“It’s a continuation of support, whether that be helping connect them to resources in the community upon release, or getting referrals over to our medical vendor, or just continuing being able just to listen to them while they’re here in the jail,” said Ridenour.
The Sheriff’s Office says this specialized unit is staffed with two clinicians and a supervisor who are trained in crisis response. In the initial month of this initiative, they say the program has seen success in de-escalating citizens experiencing acute and prolonged emotional distress.
Those behind the new program hope it will get people the help they need, so they don’t end up back in jail.
“We want jail to not be necessarily just about the punishment, but to be a good stepping stone for recovery, whatever that might look like for that person,” said Ridenour.
Sheriff Bill Elder says this program will allow for the best outcomes in situations of crisis.
“Addressing mental health issues is a priority for the El Paso County Sheriff’s Office,” said Sheriff Elder. “Individuals experiencing a behavioral health crisis will now have an opportunity for an enhanced law enforcement response in the Jail. This interaction will provide the best outcomes for those in crisis. I am committed to making sure our workforce is well prepared to respond and deal with this segment of our population.”

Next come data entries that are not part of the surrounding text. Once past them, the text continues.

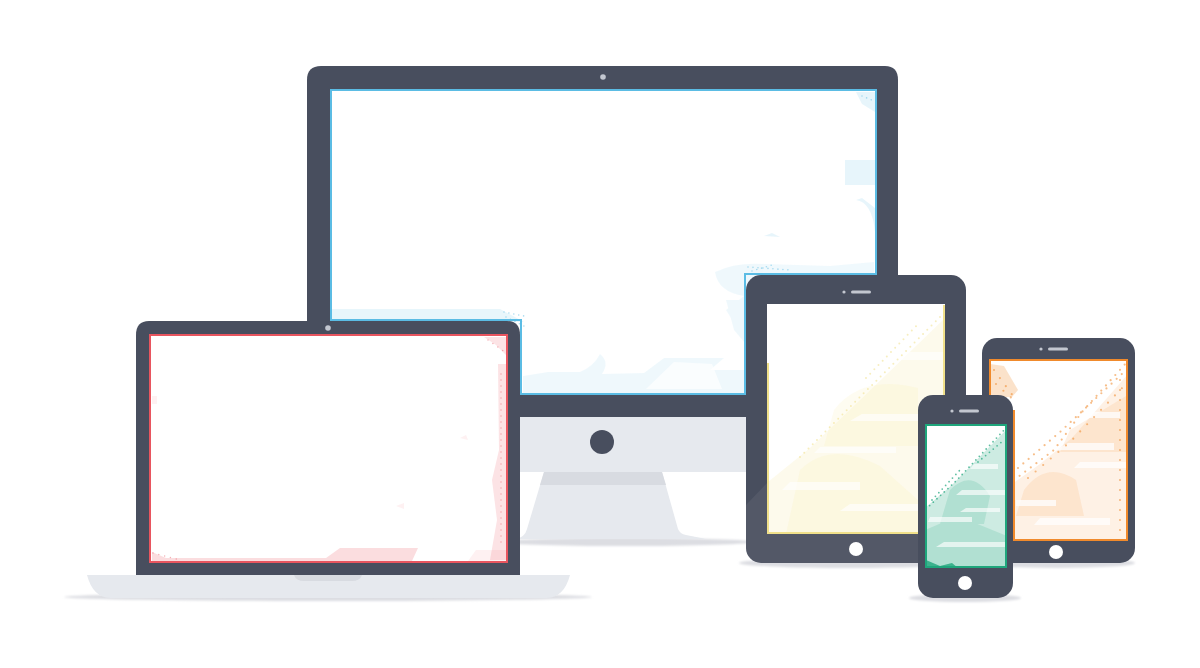
<!DOCTYPE html>
<html lang="en">
<head>
<meta charset="utf-8">
<title>Responsive devices</title>
<style>
:root {
  --frame: #484e5e;
  --metal: #e6e9ee;
  --metal-shade: #d8dbe1;
  --shadow: #dcdde2;
  --detail: #c3c7d0;
  --paper: #ffffff;
  --blue: #5bbce4;
  --red: #e8555f;
  --yellow: #f0e08a;
  --orange: #f08a2c;
  --green: #1fa67c;
}
html, body { margin: 0; height: 100%; overflow: hidden; background: var(--paper); }
svg { display: block; width: 1200px; height: 668px; }
.frame { fill: var(--frame); }
.metal { fill: var(--metal); }
.metal-shade { fill: var(--metal-shade); }
.shadow { fill: var(--shadow); }
.detail { fill: var(--detail); }
.paper { fill: var(--paper); }
.edge { fill: none; stroke-width: 2; }
.blue { fill: var(--blue); }
.red { fill: var(--red); }
.yellow { fill: var(--yellow); }
.orange { fill: var(--orange); }
.green { fill: var(--green); }
.dots { fill: none; stroke-linecap: round; }
</style>
</head>
<body>
<svg viewBox="0 0 1200 668" role="img" aria-label="Desktop monitor, laptop, two tablets and a phone with blank screens">
  <defs>
    <filter id="soft" x="-10%" y="-100%" width="120%" height="300%"><feGaussianBlur stdDeviation="1"/></filter>
    <g id="speaker" class="detail">
      <circle cx="0" cy="0" r="1.6"/>
      <rect x="7" y="-1.5" width="20" height="3" rx="1.5"/>
    </g>
    <clipPath id="tablet-screen"><rect x="768" y="305" width="177" height="229"/></clipPath>
    <clipPath id="mini-screen"><rect x="989" y="359" width="139" height="181"/></clipPath>
    <clipPath id="phone-screen"><rect x="925" y="424" width="82" height="144"/></clipPath>
  </defs>

  <rect class="paper" width="1200" height="668"/>

  <g id="ground-shadows" class="shadow" filter="url(#soft)">
    <ellipse cx="625" cy="542" rx="128" ry="4"/>
    <ellipse cx="328" cy="597" rx="264" ry="4"/>
    <ellipse cx="850" cy="563" rx="111" ry="5"/>
    <ellipse cx="1058" cy="563" rx="77" ry="5"/>
    <ellipse cx="965" cy="598" rx="56" ry="4"/>
  </g>

  <g id="monitor">
    <path class="metal" d="M544 472H662L678 529Q680 534 686 535L706 539H516Q525 537 527 529Z"/>
    <path class="metal-shade" d="M544 472H662L666 485H540Z"/>
    <path class="metal" d="M500 416H760V472H500Z"/>
    <path class="frame" d="M321 66H885Q898 66 898 80V417H307V80Q307 66 321 66Z"/>
    <rect class="paper" x="330" y="89" width="546" height="306"/>
    <g class="blue">
      <g opacity=".14">
        <rect x="845" y="160" width="30" height="25"/>
        <path d="M856 92H875V112L862 104ZM856 200Q872 202 875 232V208L862 198ZM764 236L772 233L780 237Z"/>
        <path d="M332 309H500L524 322H332Z"/>
      </g>
      <g opacity=".09">
        <path d="M715 272Q735 262 765 264L830 266L874 262V273H760L746 288V326H736L726 310L744 296Q718 292 715 272Z"/>
        <path d="M523 376L548 372H580Q594 366 600 354Q610 362 602 374L644 373L664 358H724L710 370H744V393H523Z"/>
        <path d="M726 300H745V343L734 330Z"/>
      </g>
      <path class="paper" d="M646 389L674 362L712 364L722 389Z" opacity=".7"/>
    </g>
    <path class="dots" stroke="#5bbce4" stroke-width="1.6" stroke-dasharray="0 5" opacity=".5" d="M504 312L524 316M506 317L524 326M748 267L790 270M752 271L772 265M862 96L874 101"/>
    <rect class="edge" x="331" y="90" width="545" height="304" stroke="#5bbce4"/>
    <path class="edge" stroke="#5bbce4" d="M331 320H521V394M745 394V274H876"/>
    <circle class="detail" cx="603" cy="77" r="2.8"/>
    <circle class="frame" cx="602" cy="442" r="12"/>
  </g>

  <g id="laptop">
    <path class="frame" d="M149 321H507Q520 321 520 335V575H136V335Q136 321 149 321Z"/>
    <rect class="paper" x="149" y="334" width="358" height="228"/>
    <g class="red">
      <path opacity=".16" d="M484 337H506V355L496 345ZM498 364H506V560H490L497 520L492 480L499 450Z"/>
      <path opacity=".2" d="M152 552L166 558H326L340 548H418L412 561H152Z"/>
      <path opacity=".08" d="M460 438L466 435L468 440ZM396 506L404 503V509ZM152 396H157V404H152ZM476 550H506V561H468Z"/>
    </g>
    <path class="dots" stroke="#e8555f" stroke-width="1.5" stroke-dasharray="0 6" opacity=".45" d="M488 340L505 352M153 553L180 560M501 374V545"/>
    <rect class="edge" x="150" y="335" width="357" height="227" stroke="#e8555f"/>
    <circle class="detail" cx="328" cy="328" r="2.8"/>
    <path class="metal" d="M87 575H570Q564 598 546 598H111Q93 598 87 575Z"/>
    <path class="metal-shade" d="M294 575H362Q360 581 352 581H304Q296 581 294 575Z"/>
  </g>

  <g id="tablet">
    <rect class="frame" x="746" y="275" width="220" height="288" rx="15"/>
    <path class="paper" opacity=".06" d="M746 505L768 482V534H946V563H761Q746 563 746 548Z"/>
    <rect class="paper" x="767" y="304" width="178" height="230"/>
    <g clip-path="url(#tablet-screen)">
      <path class="yellow" opacity=".16" d="M768 482L810 448L858 402L945 318V534H768Z"/>
      <path class="yellow" opacity=".12" d="M834 410Q862 374 918 388V446H824ZM800 470Q830 440 880 466L918 500V534H786Z"/>
      <path class="paper" opacity=".65" d="M862 414H920V421H850ZM820 447H896V453H814ZM790 482H860V490H782ZM850 504H930V511H840ZM900 352H945V360H892Z"/>
      <path class="dots" stroke="#f0e08a" stroke-width="2" stroke-dasharray="0 6" opacity=".55" d="M800 457L945 312M866 378L920 322"/>
    </g>
    <path class="edge" stroke="#f0e08a" d="M768 363V533H944V305"/>
    <use href="#speaker" x="844" y="292"/>
    <circle class="paper" cx="856" cy="549" r="7"/>
  </g>

  <g id="mini-tablet">
    <rect class="frame" x="982" y="338" width="153" height="225" rx="15"/>
    <rect class="paper" x="989" y="359" width="139" height="182"/>
    <g clip-path="url(#mini-screen)">
      <path class="orange" opacity=".12" d="M1012 484L1040 464L1072 438L1128 374V540H1012Z"/>
      <path class="orange" opacity=".12" d="M1024 490Q1046 460 1076 480L1084 516H1016ZM1070 430L1126 396V452H1060Z"/>
      <path class="orange" opacity=".25" d="M990 364L1004 366L1018 390L1012 397H990Z"/>
      <path class="paper" opacity=".75" d="M1068 443H1114V450H1056ZM1016 500H1056V506H1016ZM1080 462H1128V468H1074ZM1040 518H1110V525H1034ZM1092 412H1120V418H1086Z"/>
      <g class="dots" stroke="#f08a2c" stroke-width="2.2" opacity=".55">
        <path stroke-dasharray="0 7" d="M1014 480L1054 450L1082 412L1127 362M1018 468L1060 432L1124 372"/>
        <path stroke-dasharray="0 10" d="M1028 478L1070 442L1126 384M994 370L1016 400M996 384L1018 404M1120 380V536"/>
      </g>
    </g>
    <path class="edge" stroke="#f08a2c" d="M990 397V360H1127V540H1014V410"/>
    <use href="#speaker" x="1041" y="349"/>
    <circle class="paper" cx="1056" cy="552" r="7"/>
  </g>

  <g id="phone">
    <rect class="frame" x="918" y="395" width="95" height="203" rx="15"/>
    <rect class="paper" x="925" y="424" width="82" height="144"/>
    <g clip-path="url(#phone-screen)">
      <path class="green" opacity=".22" d="M925 508L952 485L1007 429V568H925Z"/>
      <path class="green" opacity=".16" d="M950 490Q972 468 990 496L984 524H940ZM925 530L958 516L1007 536V568H925Z"/>
      <path class="paper" opacity=".65" d="M962 490H1007V495H956ZM930 517H972V522H928ZM966 508H1000V512H960ZM944 542H1007V547H936ZM974 464H998V469H970Z"/>
      <path class="dots" stroke="#1fa67c" stroke-width="1.8" stroke-dasharray="0 5" opacity=".7" d="M926 509L956 481L1006 428M932 500L960 470M978 462L1004 440"/>
      <path class="green" opacity=".8" d="M926 560L940 566L952 563L958 568H926Z"/>
    </g>
    <rect class="edge" x="926" y="425" width="80" height="142" stroke="#1fa67c"/>
    <use href="#speaker" x="952" y="411"/>
    <circle class="paper" cx="965" cy="583" r="7"/>
  </g>
</svg>
</body>
</html>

In addition to TRUST assisting with de-escalation inside the jail, Sheriff’s Office deputies are all trained in crisis intervention. The Sheriff’s Office says deputies also are trained in effective use of verbal and non-verbal communication techniques and know how to implement de-escalation strategies that are oriented toward recovery and resilience.